Try it:
Print the listing below from its opening line through the line holding "800px; height: 800px;", both ends included.

Supplied information:
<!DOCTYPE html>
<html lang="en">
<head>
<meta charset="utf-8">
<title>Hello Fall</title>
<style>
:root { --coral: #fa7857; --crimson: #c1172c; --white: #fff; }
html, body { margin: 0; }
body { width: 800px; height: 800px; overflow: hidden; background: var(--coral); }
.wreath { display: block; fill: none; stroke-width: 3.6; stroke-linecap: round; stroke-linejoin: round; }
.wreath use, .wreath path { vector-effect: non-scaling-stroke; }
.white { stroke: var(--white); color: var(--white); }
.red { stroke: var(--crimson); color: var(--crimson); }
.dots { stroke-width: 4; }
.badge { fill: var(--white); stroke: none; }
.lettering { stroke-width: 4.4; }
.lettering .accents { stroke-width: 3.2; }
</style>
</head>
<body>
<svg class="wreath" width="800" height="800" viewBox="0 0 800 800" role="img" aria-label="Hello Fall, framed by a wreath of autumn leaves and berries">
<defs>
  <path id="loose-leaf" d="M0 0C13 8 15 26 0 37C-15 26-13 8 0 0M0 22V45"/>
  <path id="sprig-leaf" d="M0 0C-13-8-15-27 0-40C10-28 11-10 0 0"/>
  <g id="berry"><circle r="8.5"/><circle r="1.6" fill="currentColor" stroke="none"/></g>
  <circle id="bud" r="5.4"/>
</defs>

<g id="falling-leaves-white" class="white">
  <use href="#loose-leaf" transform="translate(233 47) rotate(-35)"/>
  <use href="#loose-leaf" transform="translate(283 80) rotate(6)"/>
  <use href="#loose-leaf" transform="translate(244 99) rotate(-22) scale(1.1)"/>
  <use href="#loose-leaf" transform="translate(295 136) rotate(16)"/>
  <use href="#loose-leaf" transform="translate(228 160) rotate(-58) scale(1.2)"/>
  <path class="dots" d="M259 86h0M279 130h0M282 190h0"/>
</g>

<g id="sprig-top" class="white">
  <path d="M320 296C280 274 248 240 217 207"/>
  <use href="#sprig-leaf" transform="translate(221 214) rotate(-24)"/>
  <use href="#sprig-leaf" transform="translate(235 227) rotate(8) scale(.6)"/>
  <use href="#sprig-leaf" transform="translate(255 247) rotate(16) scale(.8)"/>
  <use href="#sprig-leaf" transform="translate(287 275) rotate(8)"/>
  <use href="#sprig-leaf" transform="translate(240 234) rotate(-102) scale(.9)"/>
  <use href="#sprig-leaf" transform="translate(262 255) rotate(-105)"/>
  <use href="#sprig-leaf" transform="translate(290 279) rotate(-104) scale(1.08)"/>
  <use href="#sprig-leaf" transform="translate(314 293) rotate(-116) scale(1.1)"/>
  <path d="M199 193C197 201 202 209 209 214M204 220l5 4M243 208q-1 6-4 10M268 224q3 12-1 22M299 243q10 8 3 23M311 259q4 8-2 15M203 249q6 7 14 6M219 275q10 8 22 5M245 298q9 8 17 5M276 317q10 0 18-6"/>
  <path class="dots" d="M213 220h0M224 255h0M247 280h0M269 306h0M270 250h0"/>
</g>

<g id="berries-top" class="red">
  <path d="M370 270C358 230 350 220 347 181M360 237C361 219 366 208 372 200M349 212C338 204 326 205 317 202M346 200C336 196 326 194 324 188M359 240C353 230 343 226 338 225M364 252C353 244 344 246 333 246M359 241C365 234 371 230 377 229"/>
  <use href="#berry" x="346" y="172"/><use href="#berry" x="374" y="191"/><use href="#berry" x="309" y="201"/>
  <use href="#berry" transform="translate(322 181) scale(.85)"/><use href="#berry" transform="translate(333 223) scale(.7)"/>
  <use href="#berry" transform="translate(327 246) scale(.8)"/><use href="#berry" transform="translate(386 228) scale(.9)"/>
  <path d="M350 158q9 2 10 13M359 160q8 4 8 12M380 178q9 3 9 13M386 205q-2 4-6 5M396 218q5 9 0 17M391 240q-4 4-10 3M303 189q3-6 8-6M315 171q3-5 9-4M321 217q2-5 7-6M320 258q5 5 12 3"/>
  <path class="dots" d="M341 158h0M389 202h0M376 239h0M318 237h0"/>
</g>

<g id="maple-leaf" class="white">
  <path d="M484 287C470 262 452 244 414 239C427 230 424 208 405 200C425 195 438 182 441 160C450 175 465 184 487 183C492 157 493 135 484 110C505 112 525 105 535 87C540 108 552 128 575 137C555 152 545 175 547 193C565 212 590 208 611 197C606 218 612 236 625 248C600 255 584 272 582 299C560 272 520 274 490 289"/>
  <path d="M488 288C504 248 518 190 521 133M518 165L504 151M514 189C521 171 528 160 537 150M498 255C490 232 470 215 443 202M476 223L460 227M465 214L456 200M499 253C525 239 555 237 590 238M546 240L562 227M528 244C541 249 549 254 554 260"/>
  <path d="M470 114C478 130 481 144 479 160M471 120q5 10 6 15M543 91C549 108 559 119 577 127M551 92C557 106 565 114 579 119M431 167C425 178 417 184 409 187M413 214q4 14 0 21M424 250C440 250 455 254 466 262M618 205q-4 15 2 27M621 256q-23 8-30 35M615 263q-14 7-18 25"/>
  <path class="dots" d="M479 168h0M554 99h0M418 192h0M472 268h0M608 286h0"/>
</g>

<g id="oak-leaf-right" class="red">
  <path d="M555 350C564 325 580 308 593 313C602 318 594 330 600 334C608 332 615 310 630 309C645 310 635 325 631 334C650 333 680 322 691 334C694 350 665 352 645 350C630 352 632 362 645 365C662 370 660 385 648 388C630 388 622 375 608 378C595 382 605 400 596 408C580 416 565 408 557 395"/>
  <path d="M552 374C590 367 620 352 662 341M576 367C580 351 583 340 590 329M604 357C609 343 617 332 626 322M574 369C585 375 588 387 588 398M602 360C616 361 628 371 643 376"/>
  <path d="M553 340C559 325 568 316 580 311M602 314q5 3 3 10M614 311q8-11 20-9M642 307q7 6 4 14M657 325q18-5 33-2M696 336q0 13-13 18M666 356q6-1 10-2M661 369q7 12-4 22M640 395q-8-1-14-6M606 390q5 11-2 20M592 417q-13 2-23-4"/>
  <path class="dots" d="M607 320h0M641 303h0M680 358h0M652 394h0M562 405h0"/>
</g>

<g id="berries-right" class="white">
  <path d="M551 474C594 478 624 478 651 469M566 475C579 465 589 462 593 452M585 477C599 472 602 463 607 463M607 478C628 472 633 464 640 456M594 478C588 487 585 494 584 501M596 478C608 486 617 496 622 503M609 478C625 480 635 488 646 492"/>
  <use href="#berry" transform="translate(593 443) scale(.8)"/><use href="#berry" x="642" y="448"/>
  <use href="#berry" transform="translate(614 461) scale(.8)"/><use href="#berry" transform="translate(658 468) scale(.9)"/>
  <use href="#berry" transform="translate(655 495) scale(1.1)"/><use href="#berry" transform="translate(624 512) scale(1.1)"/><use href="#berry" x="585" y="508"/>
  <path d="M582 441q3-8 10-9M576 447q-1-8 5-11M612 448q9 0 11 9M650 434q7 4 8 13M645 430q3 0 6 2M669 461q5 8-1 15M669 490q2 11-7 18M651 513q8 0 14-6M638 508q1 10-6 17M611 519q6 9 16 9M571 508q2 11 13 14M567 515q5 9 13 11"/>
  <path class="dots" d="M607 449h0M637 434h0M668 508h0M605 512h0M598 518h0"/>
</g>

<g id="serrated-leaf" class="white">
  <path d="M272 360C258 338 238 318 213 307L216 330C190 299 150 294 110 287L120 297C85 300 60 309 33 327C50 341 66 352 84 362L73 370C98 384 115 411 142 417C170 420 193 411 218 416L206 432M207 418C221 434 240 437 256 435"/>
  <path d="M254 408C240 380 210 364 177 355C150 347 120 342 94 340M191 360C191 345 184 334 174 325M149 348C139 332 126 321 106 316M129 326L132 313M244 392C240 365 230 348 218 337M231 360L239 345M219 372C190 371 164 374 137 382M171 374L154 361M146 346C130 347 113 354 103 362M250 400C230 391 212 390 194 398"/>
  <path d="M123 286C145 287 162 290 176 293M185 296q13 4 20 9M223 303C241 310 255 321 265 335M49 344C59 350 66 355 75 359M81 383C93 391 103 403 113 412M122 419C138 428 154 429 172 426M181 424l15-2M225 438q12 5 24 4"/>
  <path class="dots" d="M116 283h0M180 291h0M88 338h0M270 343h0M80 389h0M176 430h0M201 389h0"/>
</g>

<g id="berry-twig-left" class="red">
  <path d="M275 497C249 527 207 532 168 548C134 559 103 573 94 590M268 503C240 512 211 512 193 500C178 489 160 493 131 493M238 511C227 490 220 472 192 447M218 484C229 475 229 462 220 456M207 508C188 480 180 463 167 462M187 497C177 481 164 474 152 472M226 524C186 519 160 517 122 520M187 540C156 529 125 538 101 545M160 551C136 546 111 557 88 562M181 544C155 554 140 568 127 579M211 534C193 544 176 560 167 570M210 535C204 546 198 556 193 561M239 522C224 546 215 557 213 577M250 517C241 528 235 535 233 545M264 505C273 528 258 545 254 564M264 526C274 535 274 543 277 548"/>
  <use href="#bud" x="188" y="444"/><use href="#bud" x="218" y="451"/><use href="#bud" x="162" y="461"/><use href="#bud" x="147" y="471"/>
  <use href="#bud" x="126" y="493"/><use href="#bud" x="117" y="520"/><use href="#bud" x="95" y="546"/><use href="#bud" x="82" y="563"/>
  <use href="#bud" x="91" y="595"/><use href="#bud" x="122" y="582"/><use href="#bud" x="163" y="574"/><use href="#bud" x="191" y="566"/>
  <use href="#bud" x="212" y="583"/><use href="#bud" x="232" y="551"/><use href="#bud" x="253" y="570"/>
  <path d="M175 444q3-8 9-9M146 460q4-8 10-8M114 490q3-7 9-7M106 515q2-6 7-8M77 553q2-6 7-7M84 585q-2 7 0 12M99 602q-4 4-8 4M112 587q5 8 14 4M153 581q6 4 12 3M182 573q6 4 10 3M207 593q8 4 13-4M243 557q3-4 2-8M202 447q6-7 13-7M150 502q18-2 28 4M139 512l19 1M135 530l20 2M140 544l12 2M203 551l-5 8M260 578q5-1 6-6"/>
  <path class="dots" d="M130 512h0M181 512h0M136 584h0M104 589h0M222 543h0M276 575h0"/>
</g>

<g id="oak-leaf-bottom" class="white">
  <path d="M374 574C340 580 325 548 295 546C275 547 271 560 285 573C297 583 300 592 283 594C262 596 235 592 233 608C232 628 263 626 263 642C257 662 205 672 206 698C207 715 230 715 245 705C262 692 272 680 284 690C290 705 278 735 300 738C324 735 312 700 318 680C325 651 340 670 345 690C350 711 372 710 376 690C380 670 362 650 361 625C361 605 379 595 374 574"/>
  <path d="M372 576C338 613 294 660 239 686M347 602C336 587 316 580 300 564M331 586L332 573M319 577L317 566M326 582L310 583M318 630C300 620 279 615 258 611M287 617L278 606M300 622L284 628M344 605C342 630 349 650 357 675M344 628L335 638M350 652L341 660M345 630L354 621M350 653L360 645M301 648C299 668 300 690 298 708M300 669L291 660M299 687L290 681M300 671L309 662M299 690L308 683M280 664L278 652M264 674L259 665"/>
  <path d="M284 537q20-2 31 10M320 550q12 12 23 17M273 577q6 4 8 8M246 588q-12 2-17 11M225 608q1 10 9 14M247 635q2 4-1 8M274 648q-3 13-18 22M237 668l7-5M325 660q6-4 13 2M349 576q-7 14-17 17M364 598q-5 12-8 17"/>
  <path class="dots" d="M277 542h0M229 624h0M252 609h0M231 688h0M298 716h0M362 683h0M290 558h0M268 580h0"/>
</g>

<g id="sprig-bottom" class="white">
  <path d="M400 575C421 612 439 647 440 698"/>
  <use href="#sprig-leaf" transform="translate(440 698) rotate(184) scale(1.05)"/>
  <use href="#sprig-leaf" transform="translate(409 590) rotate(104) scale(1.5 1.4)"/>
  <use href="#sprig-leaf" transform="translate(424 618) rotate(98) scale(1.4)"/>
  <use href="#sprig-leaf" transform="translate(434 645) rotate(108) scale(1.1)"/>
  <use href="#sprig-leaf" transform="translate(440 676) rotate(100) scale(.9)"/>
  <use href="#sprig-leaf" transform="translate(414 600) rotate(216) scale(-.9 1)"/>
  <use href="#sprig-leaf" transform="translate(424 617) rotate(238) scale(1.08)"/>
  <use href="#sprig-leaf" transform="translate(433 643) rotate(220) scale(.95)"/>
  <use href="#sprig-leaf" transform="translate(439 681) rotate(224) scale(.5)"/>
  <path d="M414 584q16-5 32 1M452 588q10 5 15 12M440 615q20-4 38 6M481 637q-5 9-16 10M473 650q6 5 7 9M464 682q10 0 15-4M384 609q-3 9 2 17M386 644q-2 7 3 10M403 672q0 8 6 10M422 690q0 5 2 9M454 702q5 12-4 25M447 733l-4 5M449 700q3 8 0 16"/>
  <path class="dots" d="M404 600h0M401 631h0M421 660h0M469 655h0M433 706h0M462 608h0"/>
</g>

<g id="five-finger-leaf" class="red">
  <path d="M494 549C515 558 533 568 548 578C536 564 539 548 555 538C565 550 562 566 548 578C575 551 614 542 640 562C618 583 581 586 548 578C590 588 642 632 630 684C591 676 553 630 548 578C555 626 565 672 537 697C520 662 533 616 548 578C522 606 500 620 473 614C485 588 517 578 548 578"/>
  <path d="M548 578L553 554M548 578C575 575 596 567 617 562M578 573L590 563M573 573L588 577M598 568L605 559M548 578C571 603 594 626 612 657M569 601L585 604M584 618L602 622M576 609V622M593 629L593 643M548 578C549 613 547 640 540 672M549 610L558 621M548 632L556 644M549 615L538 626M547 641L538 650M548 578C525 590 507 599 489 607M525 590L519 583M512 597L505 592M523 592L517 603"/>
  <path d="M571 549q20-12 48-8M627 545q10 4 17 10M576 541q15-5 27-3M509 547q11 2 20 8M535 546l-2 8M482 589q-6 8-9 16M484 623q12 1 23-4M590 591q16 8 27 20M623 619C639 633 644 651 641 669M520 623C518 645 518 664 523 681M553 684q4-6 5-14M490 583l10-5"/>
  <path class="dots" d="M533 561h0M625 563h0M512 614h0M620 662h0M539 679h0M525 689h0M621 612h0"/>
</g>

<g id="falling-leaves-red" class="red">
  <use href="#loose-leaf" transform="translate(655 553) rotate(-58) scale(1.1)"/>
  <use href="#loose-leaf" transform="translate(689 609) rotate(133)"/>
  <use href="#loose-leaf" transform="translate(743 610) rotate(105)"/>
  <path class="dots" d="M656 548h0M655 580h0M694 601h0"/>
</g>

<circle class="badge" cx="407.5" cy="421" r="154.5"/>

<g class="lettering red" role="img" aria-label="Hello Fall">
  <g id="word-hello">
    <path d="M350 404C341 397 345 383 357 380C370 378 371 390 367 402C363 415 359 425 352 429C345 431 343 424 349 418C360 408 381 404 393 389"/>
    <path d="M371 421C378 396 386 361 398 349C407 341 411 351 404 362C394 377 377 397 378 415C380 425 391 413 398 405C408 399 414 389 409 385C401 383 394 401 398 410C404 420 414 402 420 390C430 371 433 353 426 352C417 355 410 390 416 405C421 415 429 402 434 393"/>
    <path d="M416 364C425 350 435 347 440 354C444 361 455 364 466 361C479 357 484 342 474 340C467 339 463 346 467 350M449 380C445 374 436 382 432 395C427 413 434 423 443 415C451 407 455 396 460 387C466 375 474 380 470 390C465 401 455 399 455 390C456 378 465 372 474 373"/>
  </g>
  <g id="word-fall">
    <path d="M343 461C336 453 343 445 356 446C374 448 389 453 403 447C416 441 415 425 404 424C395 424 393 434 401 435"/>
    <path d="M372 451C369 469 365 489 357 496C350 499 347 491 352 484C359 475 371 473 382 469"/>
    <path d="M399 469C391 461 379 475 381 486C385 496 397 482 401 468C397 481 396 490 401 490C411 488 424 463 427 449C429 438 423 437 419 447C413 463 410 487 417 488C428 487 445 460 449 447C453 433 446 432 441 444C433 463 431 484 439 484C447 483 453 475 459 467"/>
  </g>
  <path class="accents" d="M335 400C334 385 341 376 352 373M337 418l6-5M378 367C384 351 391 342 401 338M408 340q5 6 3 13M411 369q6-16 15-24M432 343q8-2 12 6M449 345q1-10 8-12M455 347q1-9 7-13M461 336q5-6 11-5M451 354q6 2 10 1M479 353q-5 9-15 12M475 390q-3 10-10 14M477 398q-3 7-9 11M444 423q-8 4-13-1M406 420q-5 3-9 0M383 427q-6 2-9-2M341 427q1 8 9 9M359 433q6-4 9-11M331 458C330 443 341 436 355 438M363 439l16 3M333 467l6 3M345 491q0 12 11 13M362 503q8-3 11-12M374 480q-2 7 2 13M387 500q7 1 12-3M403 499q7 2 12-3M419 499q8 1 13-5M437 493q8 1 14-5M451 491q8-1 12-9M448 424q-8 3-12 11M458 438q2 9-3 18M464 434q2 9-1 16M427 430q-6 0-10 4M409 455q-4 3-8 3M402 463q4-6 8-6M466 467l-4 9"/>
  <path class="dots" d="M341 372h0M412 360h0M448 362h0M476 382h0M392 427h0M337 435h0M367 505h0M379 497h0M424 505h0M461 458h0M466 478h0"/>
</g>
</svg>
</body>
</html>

Written response:
<!DOCTYPE html>
<html lang="en">
<head>
<meta charset="utf-8">
<title>Hello Fall</title>
<style>
:root { --coral: #fa7857; --crimson: #c1172c; --white: #fff; }
html, body { margin: 0; }
body { width: 800px; height: 800px; overflow: hidden; background: var(--coral); }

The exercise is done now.